■ Activity
Whenever a line in the entries below contains "data", copy that line.

■ Recorded information

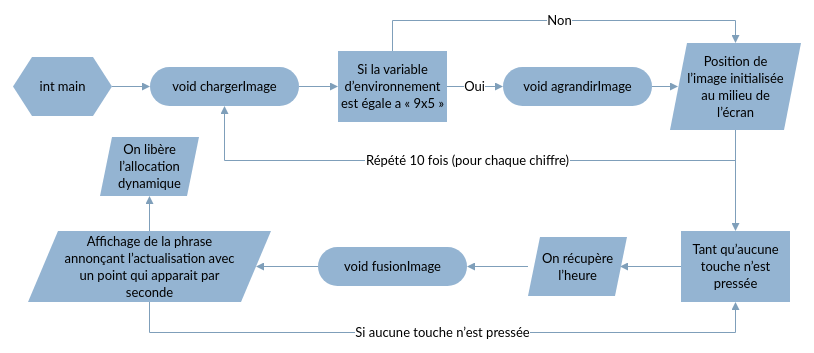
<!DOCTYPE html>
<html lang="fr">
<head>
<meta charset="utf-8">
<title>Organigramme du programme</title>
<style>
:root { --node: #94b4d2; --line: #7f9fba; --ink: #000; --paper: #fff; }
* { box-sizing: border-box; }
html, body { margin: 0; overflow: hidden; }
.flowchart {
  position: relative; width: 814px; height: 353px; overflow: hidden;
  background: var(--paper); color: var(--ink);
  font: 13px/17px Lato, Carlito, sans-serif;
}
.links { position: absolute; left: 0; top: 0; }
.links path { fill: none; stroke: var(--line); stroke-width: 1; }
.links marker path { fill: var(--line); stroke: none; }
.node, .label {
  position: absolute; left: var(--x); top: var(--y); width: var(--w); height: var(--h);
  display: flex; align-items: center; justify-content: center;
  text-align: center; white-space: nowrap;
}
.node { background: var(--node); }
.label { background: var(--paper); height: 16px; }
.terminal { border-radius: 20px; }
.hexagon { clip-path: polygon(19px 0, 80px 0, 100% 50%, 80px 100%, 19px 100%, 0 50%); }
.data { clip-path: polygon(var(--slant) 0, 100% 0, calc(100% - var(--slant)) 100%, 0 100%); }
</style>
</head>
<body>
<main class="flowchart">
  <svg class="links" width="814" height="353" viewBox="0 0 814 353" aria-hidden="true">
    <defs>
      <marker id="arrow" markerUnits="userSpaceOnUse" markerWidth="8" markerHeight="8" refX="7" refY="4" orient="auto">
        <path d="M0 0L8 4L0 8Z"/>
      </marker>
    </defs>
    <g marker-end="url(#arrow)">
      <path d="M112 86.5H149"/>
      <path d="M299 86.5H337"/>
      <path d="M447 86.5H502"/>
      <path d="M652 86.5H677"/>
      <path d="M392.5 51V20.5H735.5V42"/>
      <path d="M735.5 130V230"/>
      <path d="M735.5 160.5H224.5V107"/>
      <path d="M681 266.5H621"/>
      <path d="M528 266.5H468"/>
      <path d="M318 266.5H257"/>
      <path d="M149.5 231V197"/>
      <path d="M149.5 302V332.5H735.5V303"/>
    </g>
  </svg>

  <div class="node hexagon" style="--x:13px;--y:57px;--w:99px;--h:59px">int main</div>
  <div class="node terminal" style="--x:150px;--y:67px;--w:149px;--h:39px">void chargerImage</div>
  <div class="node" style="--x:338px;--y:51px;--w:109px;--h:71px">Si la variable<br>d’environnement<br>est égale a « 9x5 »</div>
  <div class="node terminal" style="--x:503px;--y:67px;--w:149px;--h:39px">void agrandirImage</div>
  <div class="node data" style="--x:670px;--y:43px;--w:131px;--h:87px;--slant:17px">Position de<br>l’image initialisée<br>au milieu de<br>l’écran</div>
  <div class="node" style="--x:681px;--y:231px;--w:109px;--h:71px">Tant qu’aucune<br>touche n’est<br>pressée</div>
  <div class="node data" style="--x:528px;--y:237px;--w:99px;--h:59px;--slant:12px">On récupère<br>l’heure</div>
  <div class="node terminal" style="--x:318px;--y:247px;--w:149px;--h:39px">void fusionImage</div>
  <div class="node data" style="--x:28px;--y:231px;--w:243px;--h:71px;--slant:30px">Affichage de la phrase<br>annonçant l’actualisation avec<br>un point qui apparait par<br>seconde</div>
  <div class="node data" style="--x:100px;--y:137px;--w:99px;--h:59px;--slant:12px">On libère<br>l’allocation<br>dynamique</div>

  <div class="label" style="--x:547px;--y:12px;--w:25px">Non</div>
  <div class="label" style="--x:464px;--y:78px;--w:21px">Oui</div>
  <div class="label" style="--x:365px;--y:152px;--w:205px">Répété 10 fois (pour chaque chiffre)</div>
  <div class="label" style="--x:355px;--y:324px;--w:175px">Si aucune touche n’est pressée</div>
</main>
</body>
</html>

■ Answer area
.data { clip-path: polygon(var(--slant) 0, 100% 0, calc(100% - var(--slant)) 100%, 0 100%); }
  <div class="node data" style="--x:670px;--y:43px;--w:131px;--h:87px;--slant:17px">Position de<br>l’image initialisée<br>au milieu de<br>l’écran</div>
  <div class="node data" style="--x:528px;--y:237px;--w:99px;--h:59px;--slant:12px">On récupère<br>l’heure</div>
  <div class="node data" style="--x:28px;--y:231px;--w:243px;--h:71px;--slant:30px">Affichage de la phrase<br>annonçant l’actualisation avec<br>un point qui apparait par<br>seconde</div>
  <div class="node data" style="--x:100px;--y:137px;--w:99px;--h:59px;--slant:12px">On libère<br>l’allocation<br>dynamique</div>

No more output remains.